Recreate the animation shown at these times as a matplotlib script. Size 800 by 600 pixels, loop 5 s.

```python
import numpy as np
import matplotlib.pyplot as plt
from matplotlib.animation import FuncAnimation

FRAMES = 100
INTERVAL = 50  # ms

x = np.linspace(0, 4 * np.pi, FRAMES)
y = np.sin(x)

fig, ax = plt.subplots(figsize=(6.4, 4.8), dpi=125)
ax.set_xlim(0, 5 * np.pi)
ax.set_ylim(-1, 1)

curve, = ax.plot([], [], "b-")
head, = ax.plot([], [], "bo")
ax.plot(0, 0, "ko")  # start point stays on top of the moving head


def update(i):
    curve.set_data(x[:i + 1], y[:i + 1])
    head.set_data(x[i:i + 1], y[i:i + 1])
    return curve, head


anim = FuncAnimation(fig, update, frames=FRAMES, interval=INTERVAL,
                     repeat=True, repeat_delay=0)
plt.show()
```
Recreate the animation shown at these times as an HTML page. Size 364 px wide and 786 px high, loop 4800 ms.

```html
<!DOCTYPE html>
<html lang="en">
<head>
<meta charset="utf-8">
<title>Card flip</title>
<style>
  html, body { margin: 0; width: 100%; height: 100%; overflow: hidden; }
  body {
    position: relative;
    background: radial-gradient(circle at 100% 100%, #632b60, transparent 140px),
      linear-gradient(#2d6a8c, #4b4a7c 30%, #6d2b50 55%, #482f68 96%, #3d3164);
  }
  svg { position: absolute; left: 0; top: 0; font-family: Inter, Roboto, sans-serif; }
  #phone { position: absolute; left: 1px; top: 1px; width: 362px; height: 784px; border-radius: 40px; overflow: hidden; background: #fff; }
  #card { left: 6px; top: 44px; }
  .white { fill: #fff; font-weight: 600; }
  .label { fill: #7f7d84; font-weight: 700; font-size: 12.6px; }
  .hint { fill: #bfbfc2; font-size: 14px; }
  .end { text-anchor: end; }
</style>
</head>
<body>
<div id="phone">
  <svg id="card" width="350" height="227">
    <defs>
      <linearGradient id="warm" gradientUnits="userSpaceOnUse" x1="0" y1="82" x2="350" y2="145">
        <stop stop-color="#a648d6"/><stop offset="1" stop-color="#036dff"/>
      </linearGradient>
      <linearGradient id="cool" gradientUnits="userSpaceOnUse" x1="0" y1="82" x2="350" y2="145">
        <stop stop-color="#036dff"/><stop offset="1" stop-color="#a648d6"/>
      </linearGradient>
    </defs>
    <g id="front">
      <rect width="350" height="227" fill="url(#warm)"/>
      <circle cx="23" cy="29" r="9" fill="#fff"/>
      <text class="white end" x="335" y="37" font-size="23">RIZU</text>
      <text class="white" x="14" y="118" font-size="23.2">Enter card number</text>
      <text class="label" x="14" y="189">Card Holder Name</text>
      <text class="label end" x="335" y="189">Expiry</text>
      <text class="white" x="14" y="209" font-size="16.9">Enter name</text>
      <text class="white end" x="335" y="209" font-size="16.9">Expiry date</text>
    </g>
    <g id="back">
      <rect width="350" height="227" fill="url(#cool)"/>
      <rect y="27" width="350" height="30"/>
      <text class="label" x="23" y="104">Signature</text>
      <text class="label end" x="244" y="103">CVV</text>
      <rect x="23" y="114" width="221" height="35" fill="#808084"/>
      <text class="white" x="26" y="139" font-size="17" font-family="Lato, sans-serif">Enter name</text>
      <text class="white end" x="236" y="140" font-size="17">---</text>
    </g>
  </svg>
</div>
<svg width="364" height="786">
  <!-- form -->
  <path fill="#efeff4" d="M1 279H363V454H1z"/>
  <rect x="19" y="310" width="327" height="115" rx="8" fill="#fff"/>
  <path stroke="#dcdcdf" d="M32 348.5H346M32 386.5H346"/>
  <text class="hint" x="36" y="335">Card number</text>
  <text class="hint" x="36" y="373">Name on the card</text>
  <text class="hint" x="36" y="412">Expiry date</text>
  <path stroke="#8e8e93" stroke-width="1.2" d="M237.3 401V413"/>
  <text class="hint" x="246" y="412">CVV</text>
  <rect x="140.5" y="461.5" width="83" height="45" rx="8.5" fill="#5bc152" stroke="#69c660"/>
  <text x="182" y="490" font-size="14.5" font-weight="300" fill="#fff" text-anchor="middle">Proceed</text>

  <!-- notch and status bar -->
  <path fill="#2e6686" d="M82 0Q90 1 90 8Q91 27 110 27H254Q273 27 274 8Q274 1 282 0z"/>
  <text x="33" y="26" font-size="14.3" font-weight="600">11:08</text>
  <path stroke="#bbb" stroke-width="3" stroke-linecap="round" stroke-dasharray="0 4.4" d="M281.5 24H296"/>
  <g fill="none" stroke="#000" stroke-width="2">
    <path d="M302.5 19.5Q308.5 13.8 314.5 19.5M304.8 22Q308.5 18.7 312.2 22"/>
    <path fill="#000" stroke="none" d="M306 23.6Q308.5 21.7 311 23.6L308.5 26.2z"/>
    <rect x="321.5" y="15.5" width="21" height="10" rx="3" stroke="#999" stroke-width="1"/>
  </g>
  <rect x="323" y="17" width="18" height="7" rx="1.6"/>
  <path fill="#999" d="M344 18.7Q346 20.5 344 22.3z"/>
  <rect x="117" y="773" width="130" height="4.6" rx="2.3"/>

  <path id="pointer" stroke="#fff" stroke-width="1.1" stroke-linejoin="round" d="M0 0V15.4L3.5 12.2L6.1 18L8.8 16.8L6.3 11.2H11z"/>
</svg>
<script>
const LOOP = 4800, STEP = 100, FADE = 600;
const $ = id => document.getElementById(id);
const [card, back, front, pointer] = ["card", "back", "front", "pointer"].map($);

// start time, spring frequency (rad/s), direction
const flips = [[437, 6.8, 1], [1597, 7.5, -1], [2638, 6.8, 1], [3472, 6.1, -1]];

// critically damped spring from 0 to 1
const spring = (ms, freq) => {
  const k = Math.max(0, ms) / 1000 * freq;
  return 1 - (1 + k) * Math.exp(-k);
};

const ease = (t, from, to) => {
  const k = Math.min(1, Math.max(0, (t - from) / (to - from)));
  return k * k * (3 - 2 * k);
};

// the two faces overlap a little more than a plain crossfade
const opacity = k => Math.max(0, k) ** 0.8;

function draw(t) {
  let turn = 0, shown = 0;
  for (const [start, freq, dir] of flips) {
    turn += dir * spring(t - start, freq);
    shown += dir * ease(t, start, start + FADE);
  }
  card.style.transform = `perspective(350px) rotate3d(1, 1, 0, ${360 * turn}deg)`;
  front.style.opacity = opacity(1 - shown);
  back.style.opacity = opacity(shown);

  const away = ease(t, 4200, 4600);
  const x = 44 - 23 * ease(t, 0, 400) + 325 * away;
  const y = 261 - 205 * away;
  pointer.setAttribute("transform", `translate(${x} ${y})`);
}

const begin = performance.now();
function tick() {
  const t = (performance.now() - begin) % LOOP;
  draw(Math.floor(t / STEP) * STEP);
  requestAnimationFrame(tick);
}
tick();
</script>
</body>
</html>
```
****************************************
Scan the listing above and identify each line holding the string "ease"; copy every such line.

const ease = (t, from, to) => {
    shown += dir * ease(t, start, start + FADE);
  const away = ease(t, 4200, 4600);
  const x = 44 - 23 * ease(t, 0, 400) + 325 * away;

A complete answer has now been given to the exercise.